◆ PROVIDED RECORDS
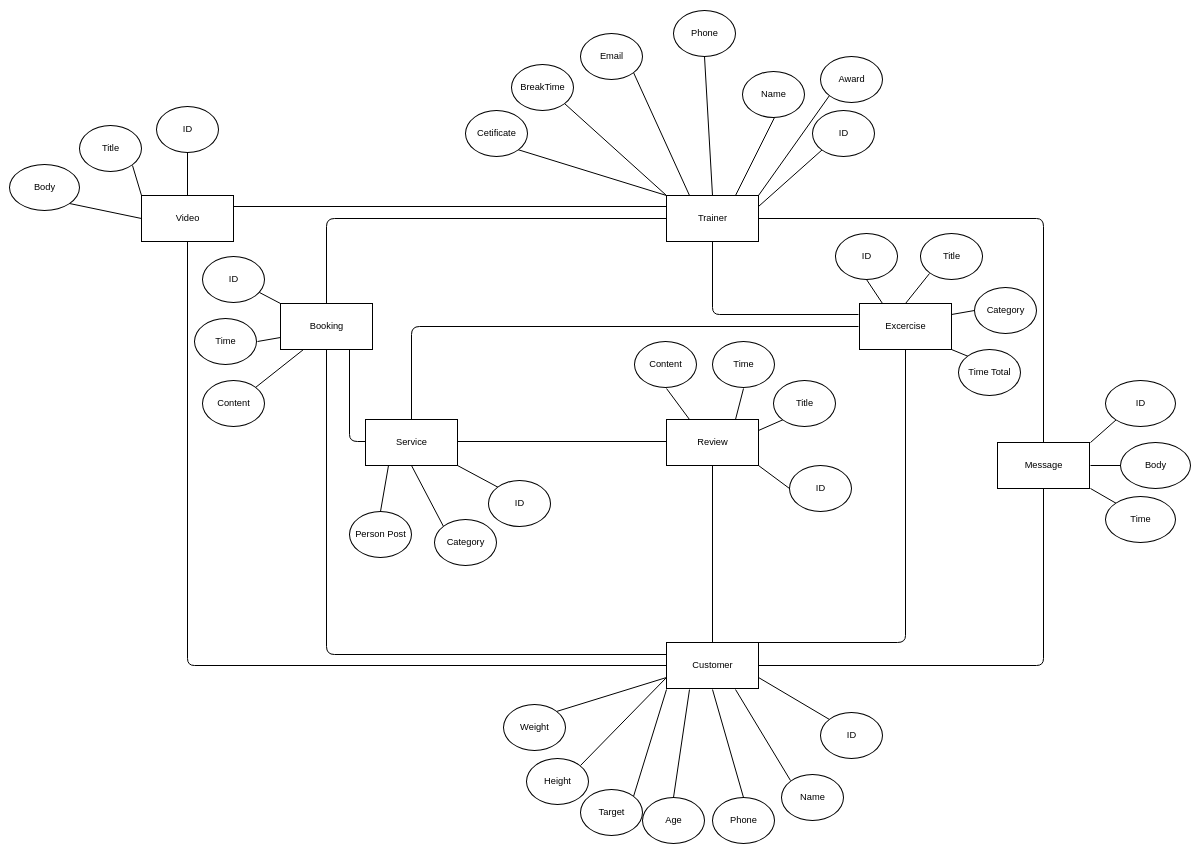
<!DOCTYPE html>
<html lang="en">
<head>
<meta charset="utf-8">
<title>Fitness training entity relationship diagram</title>
<style>
:root { --ink: #000; --paper: #fff; }
* { box-sizing: border-box; }
html, body { margin: 0; background: var(--paper); overflow: hidden; }
.diagram {
  position: relative; width: 1200px; height: 853px; overflow: hidden;
  background: var(--paper); color: var(--ink);
  font: 9.3px/11px "Liberation Sans", Arial, sans-serif;
}
.connectors { position: absolute; inset: 0; fill: none; stroke: var(--ink); stroke-width: 1; }
.entity, .attribute {
  position: absolute; left: calc(var(--x) * 1px); top: calc(var(--y) * 1px);
  display: flex; align-items: center; justify-content: center;
  height: 47px; margin: -23px 0 0 -31px; width: 63px;
  border: 1px solid var(--ink); background: var(--paper); white-space: nowrap;
}
.entity { width: 93px; margin-left: -46px; font-weight: 400; font-size: inherit; }
.attribute { border-radius: 50%; }
.wide { width: 71px; margin-left: -35px; }
</style>
</head>
<body>
<main class="diagram">
  <svg class="connectors" width="1200" height="853" viewBox="0 0 1200 853" aria-hidden="true">
    <g transform="translate(.5 .5)">
      <g id="relationships">
        <path d="M233 206H666"/>
        <path d="M187 241V658Q187 665 194 665H666"/>
        <path d="M666 218H334Q326 218 326 226V303"/>
        <path d="M326 349V646Q326 654 334 654H666"/>
        <path d="M349 349V434Q349 441 357 441H365"/>
        <path d="M858 326H419Q411 326 411 334V419"/>
        <path d="M457 441H666"/>
        <path d="M712 241V307Q712 314 719 314H858"/>
        <path d="M712 465V643"/>
        <path d="M905 349V635Q905 642 897 642H758"/>
        <path d="M758 218H1036Q1043 218 1043 226V442"/>
        <path d="M1043 488V658Q1043 665 1036 665H758"/>
      </g>
      <g id="attribute-links">
        <path d="M187 152V195M132 165L141 195M69 203L141 218"/>
        <path d="M517 149L666 195M564 103L666 195M633 72L689 195M704 56L712 195M774 117L735 195M829 95L758 195M822 149L758 206"/>
        <path d="M259 292L280 303M257 341L280 337M255 387L303 349"/>
        <path d="M866 279L882 303M929 273L905 303M974 310L951 314M968 356L951 349"/>
        <path d="M388 465L380 511M411 465L443 526M457 465L498 487"/>
        <path d="M666 388L689 419M743 388L735 419M783 419L758 430M789 488L758 465"/>
        <path d="M1116 419L1090 442M1121 465H1090M1116 503L1090 488"/>
        <path d="M556 711L666 677M580 765L666 677M633 796L666 689M673 797L689 689M743 797L712 689M790 780L735 689M829 719L758 677"/>
      </g>
    </g>
  </svg>

  <section aria-label="Video">
    <h2 class="entity" style="--x:187;--y:218">Video</h2>
    <span class="attribute" style="--x:187;--y:129">ID</span>
    <span class="attribute" style="--x:110;--y:148">Title</span>
    <span class="attribute wide" style="--x:44;--y:187">Body</span>
  </section>

  <section aria-label="Trainer">
    <h2 class="entity" style="--x:712;--y:218">Trainer</h2>
    <span class="attribute" style="--x:496;--y:133">Cetificate</span>
    <span class="attribute" style="--x:542;--y:87">BreakTime</span>
    <span class="attribute" style="--x:611;--y:56">Email</span>
    <span class="attribute" style="--x:704;--y:33">Phone</span>
    <span class="attribute" style="--x:773;--y:94">Name</span>
    <span class="attribute" style="--x:851;--y:79">Award</span>
    <span class="attribute" style="--x:843;--y:133">ID</span>
  </section>

  <section aria-label="Booking">
    <h2 class="entity" style="--x:326;--y:326">Booking</h2>
    <span class="attribute" style="--x:233;--y:279">ID</span>
    <span class="attribute" style="--x:225;--y:341">Time</span>
    <span class="attribute" style="--x:233;--y:403">Content</span>
  </section>

  <section aria-label="Excercise">
    <h2 class="entity" style="--x:905;--y:326">Excercise</h2>
    <span class="attribute" style="--x:866;--y:256">ID</span>
    <span class="attribute" style="--x:951;--y:256">Title</span>
    <span class="attribute" style="--x:1005;--y:310">Category</span>
    <span class="attribute" style="--x:989;--y:372">Time Total</span>
  </section>

  <section aria-label="Service">
    <h2 class="entity" style="--x:411;--y:442">Service</h2>
    <span class="attribute" style="--x:380;--y:534">Person Post</span>
    <span class="attribute" style="--x:465;--y:542">Category</span>
    <span class="attribute" style="--x:519;--y:503">ID</span>
  </section>

  <section aria-label="Review">
    <h2 class="entity" style="--x:712;--y:442">Review</h2>
    <span class="attribute" style="--x:665;--y:364">Content</span>
    <span class="attribute" style="--x:743;--y:364">Time</span>
    <span class="attribute" style="--x:804;--y:403">Title</span>
    <span class="attribute" style="--x:820;--y:488">ID</span>
  </section>

  <section aria-label="Message">
    <h2 class="entity" style="--x:1043;--y:465">Message</h2>
    <span class="attribute wide" style="--x:1140;--y:403">ID</span>
    <span class="attribute wide" style="--x:1155;--y:465">Body</span>
    <span class="attribute wide" style="--x:1140;--y:519">Time</span>
  </section>

  <section aria-label="Customer">
    <h2 class="entity" style="--x:712;--y:665">Customer</h2>
    <span class="attribute" style="--x:534;--y:727">Weight</span>
    <span class="attribute" style="--x:557;--y:781">Height</span>
    <span class="attribute" style="--x:611;--y:812">Target</span>
    <span class="attribute" style="--x:673;--y:820">Age</span>
    <span class="attribute" style="--x:743;--y:820">Phone</span>
    <span class="attribute" style="--x:812;--y:797">Name</span>
    <span class="attribute" style="--x:851;--y:735">ID</span>
  </section>
</main>
</body>
</html>
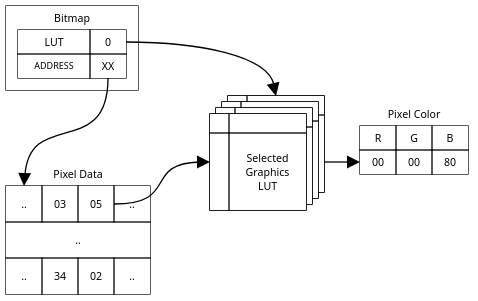
<!DOCTYPE html>
<html lang="en">
<head>
<meta charset="utf-8">
<title>Bitmap colour lookup</title>
<style>
:root { --ink: #000; --paper: #fff; --line: 0 0 0 0.65px var(--ink); }
* { box-sizing: border-box; margin: 0; padding: 0; }
html, body { width: 478px; height: 301px; overflow: hidden; background: var(--paper); }
.diagram { position: relative; width: 478px; height: 301px; color: var(--ink); font: 10.6px/14px "Noto Sans", "Open Sans", sans-serif; }
.node { position: absolute; }
.title { font-size: 10.6px; font-weight: 400; line-height: 24px; text-align: center; white-space: nowrap; }
.table { display: grid; }
.table > span { display: flex; align-items: center; justify-content: center; box-shadow: var(--line); }

.bitmap { left: 6px; top: 6px; width: 132px; height: 84px; padding: 0 12px; box-shadow: var(--line); }
.bitmap .table { grid-template: 24px 24px / 72px 36px; }
.bitmap .address { font-size: 9px; }

.pixel-data { left: 6px; top: 162px; width: 144px; }
.pixel-data .table { grid-template: repeat(3, 36px) / repeat(4, 36px); }
.pixel-data .rest { grid-column: 1 / -1; }

.sheet { width: 96px; height: 96px; display: grid; grid-template: 19px 77px / 19px 77px; background: var(--paper); box-shadow: var(--line); }
.sheet > span { display: flex; align-items: center; justify-content: center; text-align: center; box-shadow: var(--line); }
.sheet-4 { left: 228px; top: 96px; }
.sheet-3 { left: 222px; top: 102px; }
.sheet-2 { left: 216px; top: 108px; }
.sheet-1 { left: 210px; top: 114px; }

.pixel-color { left: 360px; top: 102px; width: 108px; }
.pixel-color .table { grid-template: 24px 24px / repeat(3, 36px); }

.wires { position: absolute; left: 0; top: 0; fill: none; stroke: var(--ink); stroke-width: 1.3; }
.wires .head { fill: var(--ink); stroke: none; }
</style>
</head>
<body>
<main class="diagram">
  <section class="node bitmap">
    <h2 class="title">Bitmap</h2>
    <div class="table">
      <span>LUT</span><span>0</span>
      <span class="address">ADDRESS</span><span>XX</span>
    </div>
  </section>

  <section class="node pixel-data">
    <h2 class="title">Pixel Data</h2>
    <div class="table">
      <span>..</span><span>03</span><span>05</span><span>..</span>
      <span class="rest">..</span>
      <span>..</span><span>34</span><span>02</span><span>..</span>
    </div>
  </section>

  <div class="node sheet sheet-4"><span></span><span></span><span></span><span></span></div>
  <div class="node sheet sheet-3"><span></span><span></span><span></span><span></span></div>
  <div class="node sheet sheet-2"><span></span><span></span><span></span><span></span></div>
  <section class="node sheet sheet-1">
    <span></span><span></span><span></span>
    <span>Selected<br>Graphics<br>LUT</span>
  </section>

  <section class="node pixel-color">
    <h2 class="title">Pixel Color</h2>
    <div class="table">
      <span>R</span><span>G</span><span>B</span>
      <span>00</span><span>00</span><span>80</span>
    </div>
  </section>

  <svg class="wires" width="478" height="301" viewBox="0 0 478 301" aria-hidden="true">
    <defs>
      <polygon id="arrowhead" class="head" points="0,0 -13,-6.5 -13,6.5"/>
    </defs>
    <path d="M126 42C200 42 268 56 274 85"/>
    <use href="#arrowhead" transform="translate(276 96) rotate(77)"/>
    <path d="M108 78C108 160 30 108 25 175"/>
    <use href="#arrowhead" transform="translate(24 186) rotate(93)"/>
    <path d="M114 204C180 204 142 164 199 162"/>
    <use href="#arrowhead" transform="translate(210 162)"/>
    <line x1="324" y1="162" x2="349" y2="162"/>
    <use href="#arrowhead" transform="translate(360 162)"/>
  </svg>
</main>
</body>
</html>
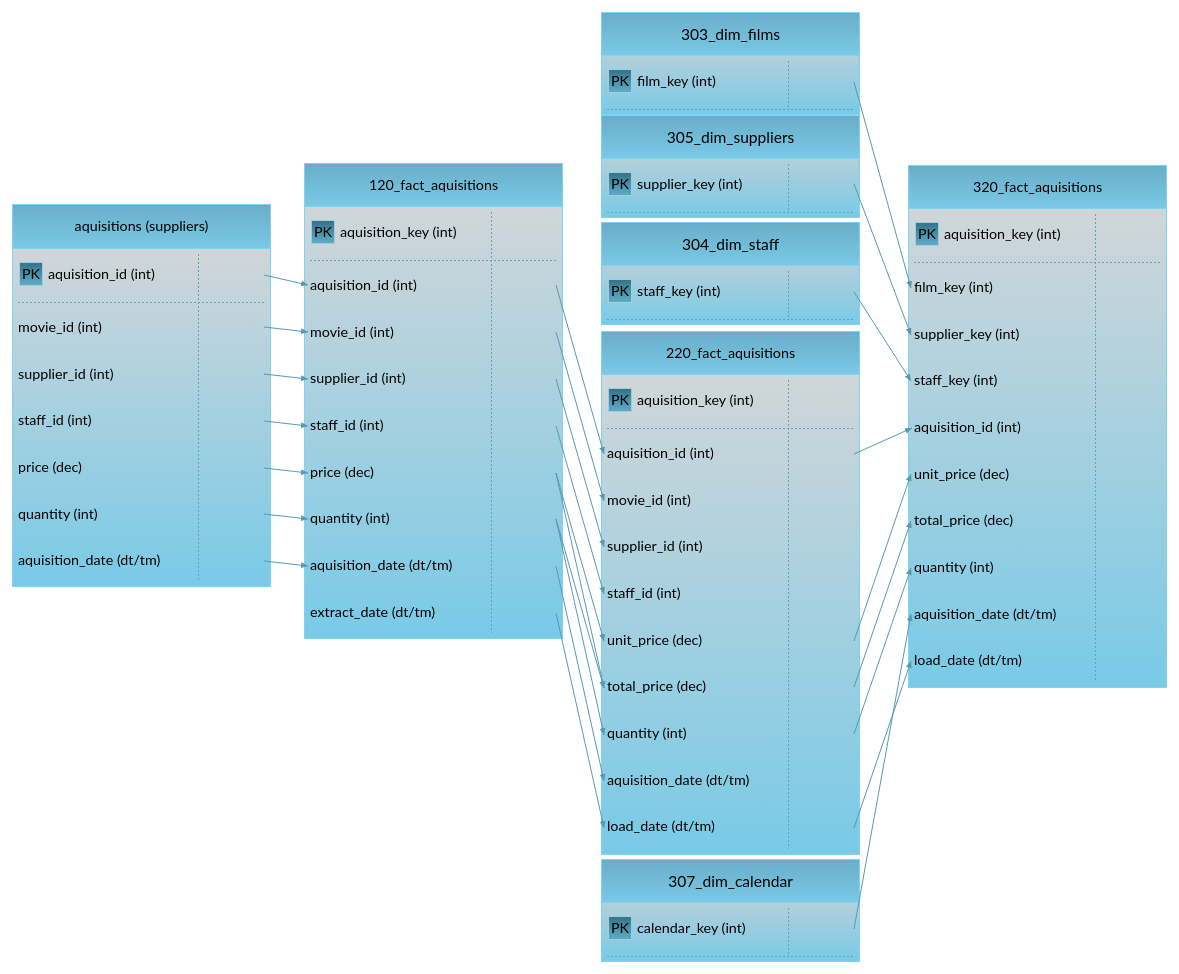
<!DOCTYPE html>
<html lang="en">
<head>
<meta charset="utf-8">
<title>Acquisitions data lineage</title>
<style>
:root {
  --ink: #000;
  --edge: #7dd5f3;
  --head-top: #69aec9;
  --head-end: #7ac9e5;
  --body-top: #d0d6d9;
  --dim-top: #b3cfda;
  --body-end: #79cae7;
  --dash: #5fa3bc;
  --wire: #5799b3;
  --badge-top: #35748a;
  --badge-end: #5eabc6;
  --badge-edge: #9fcfdf;
}
* { box-sizing: border-box; margin: 0; padding: 0; }
html, body { width: 1179px; height: 974px; overflow: hidden; background: #fff; }
.diagram { position: relative; width: 1179px; height: 974px; overflow: hidden; font: 400 14.3px/20px Lato, Carlito, sans-serif; color: var(--ink); }
.table { --divider: 186px; position: absolute; width: 259px; display: flex; flex-direction: column; border: 1px solid var(--edge); }
.table h2 { flex: none; height: 43px; padding-bottom: 1px; display: flex; align-items: center; justify-content: center; font-size: 14.3px; font-weight: 400; border-bottom: 1px solid var(--edge); background: linear-gradient(var(--head-top), var(--head-end)); }
.columns { position: relative; flex: 1; list-style: none; padding: 0 5px; background: linear-gradient(var(--body-top), var(--body-end)); }
.columns::after { content: ""; position: absolute; left: var(--divider); top: 5px; bottom: 5px; width: 1px; background: repeating-linear-gradient(var(--dash) 0 2px, transparent 2px 4px); }
.columns li { height: 46.7px; padding-bottom: 1px; display: flex; align-items: center; white-space: nowrap; }
.columns .key { position: relative; height: 54px; padding-bottom: 4px; margin: 0 1px 1px 0; gap: 5px; }
.key::after { content: ""; position: absolute; left: 0; right: 0; bottom: 0; height: 1px; background: repeating-linear-gradient(90deg, var(--dash) 0 2px, transparent 2px 4px); }
.key b { flex: none; width: 24px; height: 24px; margin-left: 1px; font-weight: 400; text-align: center; line-height: 22px; border: 1px solid var(--badge-edge); background: linear-gradient(var(--badge-top), var(--badge-end)); }
.dim { height: 103px; }
.dim h2 { font-size: 15.6px; }
.dim .columns { background: linear-gradient(var(--dim-top), var(--body-end)); }
.wires { position: absolute; left: 0; top: 0; }
#suppliers-source { --divider: 185px; left: 12px; top: 204px; height: 383px; }
#suppliers-source h2 { height: 44px; }
#fact-120 { left: 304px; top: 163px; height: 476px; }
#dim-films { left: 601px; top: 12px; }
#dim-suppliers { left: 601px; top: 115px; }
#dim-staff { left: 601px; top: 222px; }
#fact-220 { left: 601px; top: 331px; height: 524px; }
#dim-calendar { left: 601px; top: 859px; }
#fact-320 { left: 908px; top: 165px; height: 523px; }
</style>
</head>
<body>
<main class="diagram">
  <section class="table" id="suppliers-source">
    <h2>aquisitions (suppliers)</h2>
    <ul class="columns">
      <li class="key"><b>PK</b><span>aquisition_id (int)</span></li>
      <li>movie_id (int)</li>
      <li>supplier_id (int)</li>
      <li>staff_id (int)</li>
      <li>price (dec)</li>
      <li>quantity (int)</li>
      <li>aquisition_date (dt/tm)</li>
    </ul>
  </section>

  <section class="table" id="fact-120">
    <h2>120_fact_aquisitions</h2>
    <ul class="columns">
      <li class="key"><b>PK</b><span>aquisition_key (int)</span></li>
      <li>aquisition_id (int)</li>
      <li>movie_id (int)</li>
      <li>supplier_id (int)</li>
      <li>staff_id (int)</li>
      <li>price (dec)</li>
      <li>quantity (int)</li>
      <li>aquisition_date (dt/tm)</li>
      <li>extract_date (dt/tm)</li>
    </ul>
  </section>

  <section class="table dim" id="dim-films">
    <h2>303_dim_films</h2>
    <ul class="columns">
      <li class="key"><b>PK</b><span>film_key (int)</span></li>
    </ul>
  </section>

  <section class="table dim" id="dim-suppliers">
    <h2>305_dim_suppliers</h2>
    <ul class="columns">
      <li class="key"><b>PK</b><span>supplier_key (int)</span></li>
    </ul>
  </section>

  <section class="table dim" id="dim-staff">
    <h2>304_dim_staff</h2>
    <ul class="columns">
      <li class="key"><b>PK</b><span>staff_key (int)</span></li>
    </ul>
  </section>

  <section class="table" id="fact-220">
    <h2>220_fact_aquisitions</h2>
    <ul class="columns">
      <li class="key"><b>PK</b><span>aquisition_key (int)</span></li>
      <li>aquisition_id (int)</li>
      <li>movie_id (int)</li>
      <li>supplier_id (int)</li>
      <li>staff_id (int)</li>
      <li>unit_price (dec)</li>
      <li>total_price (dec)</li>
      <li>quantity (int)</li>
      <li>aquisition_date (dt/tm)</li>
      <li>load_date (dt/tm)</li>
    </ul>
  </section>

  <section class="table dim" id="dim-calendar">
    <h2>307_dim_calendar</h2>
    <ul class="columns">
      <li class="key"><b>PK</b><span>calendar_key (int)</span></li>
    </ul>
  </section>

  <section class="table" id="fact-320">
    <h2>320_fact_aquisitions</h2>
    <ul class="columns">
      <li class="key"><b>PK</b><span>aquisition_key (int)</span></li>
      <li>film_key (int)</li>
      <li>supplier_key (int)</li>
      <li>staff_key (int)</li>
      <li>aquisition_id (int)</li>
      <li>unit_price (dec)</li>
      <li>total_price (dec)</li>
      <li>quantity (int)</li>
      <li>aquisition_date (dt/tm)</li>
      <li>load_date (dt/tm)</li>
    </ul>
  </section>

  <svg class="wires" width="1179" height="974" viewBox="0 0 1179 974" aria-hidden="true">
    <defs>
      <marker id="arrow" markerUnits="userSpaceOnUse" markerWidth="8" markerHeight="8" refX="7" refY="4" orient="auto">
        <polygon points="0,1 7,4 0,7" fill="var(--wire)"/>
      </marker>
    </defs>
    <g stroke="var(--wire)" stroke-width="1" marker-end="url(#arrow)">
      <g id="source-to-120">
        <line x1="264" y1="275" x2="308" y2="285"/>
        <line x1="264" y1="327" x2="308" y2="332"/>
        <line x1="264" y1="374" x2="308" y2="379"/>
        <line x1="264" y1="421" x2="308" y2="426"/>
        <line x1="264" y1="468" x2="308" y2="473"/>
        <line x1="264" y1="514" x2="308" y2="519"/>
        <line x1="264" y1="561" x2="308" y2="566"/>
      </g>
      <g id="from-120-to-220">
        <line x1="556" y1="285" x2="604" y2="454"/>
        <line x1="556" y1="332" x2="604" y2="501"/>
        <line x1="556" y1="379" x2="604" y2="547"/>
        <line x1="556" y1="426" x2="604" y2="594"/>
        <line x1="556" y1="473" x2="604" y2="641"/>
        <line x1="556" y1="473" x2="604" y2="688"/>
        <line x1="556" y1="519" x2="604" y2="688"/>
        <line x1="556" y1="519" x2="604" y2="735"/>
        <line x1="556" y1="566" x2="604" y2="781"/>
        <line x1="556" y1="613" x2="604" y2="828"/>
      </g>
      <g id="to-320">
        <line x1="854" y1="82" x2="911" y2="288"/>
        <line x1="854" y1="184" x2="911" y2="335"/>
        <line x1="854" y1="292" x2="911" y2="381"/>
        <line x1="854" y1="454" x2="912" y2="428"/>
        <line x1="854" y1="641" x2="911" y2="474"/>
        <line x1="854" y1="687" x2="911" y2="521"/>
        <line x1="854" y1="734" x2="911" y2="568"/>
        <line x1="854" y1="828" x2="911" y2="661"/>
        <line x1="854" y1="929" x2="911" y2="614"/>
      </g>
    </g>
  </svg>
</main>
</body>
</html>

◆ WHAT YOU WILL DO
Report the number of lines in the listing that include the string "font"; give nothing but the number.

◆ TASK OUTPUT
9